The Lib Dems’ proposals, which also include a 50p top rate, would raise £450m more in real terms than SNP plans by 2021. By contrast, only the Tories’ proposals to retain current UK rates would leave tax revenues lower than the SNP’s, raising no extra money at all and leaving the rich better off.
The IPPR analysis, based on current proposals for the May Scottish parliament election, assumes that none of the parties revise their tax proposals after Holyrood gains nearly complete control over income tax rates and bands in April 2017.
It is also based on comparing their existing proposals with the prediction that George Osborne will increase the 40p tax threshold for the rest of the UK to earnings above £50,000 by 2020-21.
After the SNP surprised many by offering taxpayers on the 40p band a tax cut and failing to increase taxes for those on the 45p rate, Sturgeon appeared to backtrack by insisting she might yet introduce the 50p rate she promised in last year’s general election.

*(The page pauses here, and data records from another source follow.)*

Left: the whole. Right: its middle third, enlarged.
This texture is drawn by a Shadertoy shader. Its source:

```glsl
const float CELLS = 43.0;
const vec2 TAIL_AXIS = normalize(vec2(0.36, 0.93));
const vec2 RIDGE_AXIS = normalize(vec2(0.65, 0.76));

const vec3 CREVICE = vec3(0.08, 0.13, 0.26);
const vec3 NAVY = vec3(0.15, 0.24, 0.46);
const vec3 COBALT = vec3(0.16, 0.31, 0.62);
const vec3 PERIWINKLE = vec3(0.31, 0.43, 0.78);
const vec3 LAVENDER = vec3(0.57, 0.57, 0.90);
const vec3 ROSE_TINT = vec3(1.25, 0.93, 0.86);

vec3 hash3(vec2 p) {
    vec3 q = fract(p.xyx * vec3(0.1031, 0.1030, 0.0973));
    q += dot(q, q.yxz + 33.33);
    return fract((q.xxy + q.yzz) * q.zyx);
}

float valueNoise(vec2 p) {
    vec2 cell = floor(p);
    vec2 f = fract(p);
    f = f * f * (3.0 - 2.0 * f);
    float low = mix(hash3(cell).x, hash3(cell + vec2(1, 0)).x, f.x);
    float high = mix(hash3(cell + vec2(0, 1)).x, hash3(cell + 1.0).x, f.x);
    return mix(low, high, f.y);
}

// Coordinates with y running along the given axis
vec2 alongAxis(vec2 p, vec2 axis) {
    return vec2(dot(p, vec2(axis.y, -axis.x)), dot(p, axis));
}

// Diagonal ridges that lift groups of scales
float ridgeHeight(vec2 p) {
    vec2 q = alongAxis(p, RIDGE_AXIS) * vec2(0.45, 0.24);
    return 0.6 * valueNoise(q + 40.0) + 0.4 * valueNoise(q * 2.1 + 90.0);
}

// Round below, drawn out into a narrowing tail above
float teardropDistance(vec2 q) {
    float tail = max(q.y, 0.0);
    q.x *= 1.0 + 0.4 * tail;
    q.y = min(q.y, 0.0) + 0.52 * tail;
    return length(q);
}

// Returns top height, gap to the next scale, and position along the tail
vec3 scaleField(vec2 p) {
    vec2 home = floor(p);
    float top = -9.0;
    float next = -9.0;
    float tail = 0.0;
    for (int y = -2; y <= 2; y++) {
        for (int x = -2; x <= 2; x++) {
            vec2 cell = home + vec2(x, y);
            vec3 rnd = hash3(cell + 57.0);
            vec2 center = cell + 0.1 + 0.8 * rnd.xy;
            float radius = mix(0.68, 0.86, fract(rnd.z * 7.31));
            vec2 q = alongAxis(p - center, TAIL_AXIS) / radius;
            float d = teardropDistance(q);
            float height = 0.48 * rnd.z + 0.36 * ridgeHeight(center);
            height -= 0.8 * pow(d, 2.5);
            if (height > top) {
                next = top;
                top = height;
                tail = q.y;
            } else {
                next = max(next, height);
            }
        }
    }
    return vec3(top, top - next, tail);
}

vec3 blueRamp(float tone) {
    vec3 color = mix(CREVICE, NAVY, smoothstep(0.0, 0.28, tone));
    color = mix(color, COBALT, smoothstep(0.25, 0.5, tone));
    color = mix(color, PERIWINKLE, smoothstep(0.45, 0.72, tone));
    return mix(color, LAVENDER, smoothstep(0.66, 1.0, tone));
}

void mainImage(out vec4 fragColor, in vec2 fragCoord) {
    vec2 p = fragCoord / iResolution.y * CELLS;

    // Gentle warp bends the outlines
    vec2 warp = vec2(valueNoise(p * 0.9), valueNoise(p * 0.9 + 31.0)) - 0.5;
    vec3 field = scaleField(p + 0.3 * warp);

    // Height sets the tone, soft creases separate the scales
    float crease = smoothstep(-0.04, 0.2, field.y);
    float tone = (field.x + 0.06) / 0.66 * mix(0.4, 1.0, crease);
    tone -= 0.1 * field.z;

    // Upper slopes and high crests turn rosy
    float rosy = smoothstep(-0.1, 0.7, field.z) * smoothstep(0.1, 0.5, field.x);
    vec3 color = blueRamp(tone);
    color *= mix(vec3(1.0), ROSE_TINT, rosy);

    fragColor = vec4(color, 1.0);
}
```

Patrick Harvie, the Scottish Greens’ co-convenor, told party activists at their Holyrood manifesto launch on Tuesday that he had been dismayed by Sturgeon’s timidity. “Frankly I’m slightly astonished that the Scottish National party do seem to have walked away from the space to debate progressive tax policy,” Harvie said.
Labour has also been caught out over its income tax proposals, by dumping an original pledge to reduce taxes for the lowest paid from next April in line with a current proposal to give those earning under £20,000 a £100 rebate.
Instead, next year it will copy plans of Osborne’s to increase the personal allowance. That will mean those earning more than £17,000 will pay slightly more in Scotland than the rest of the UK; Labour insists they would be compensated indirectly by better funded public services for all.
Swinney insisted that the IPPR report confirmed that the SNP was the only party helping to protect voters’ incomes and public spending, effectively presenting the SNP as the most moderate, cautious party in the election. “This report shows that it is only the SNP that are putting forward balanced, reasonable and fair tax proposals that will support public services like our NHS while protecting households budgets,” he said.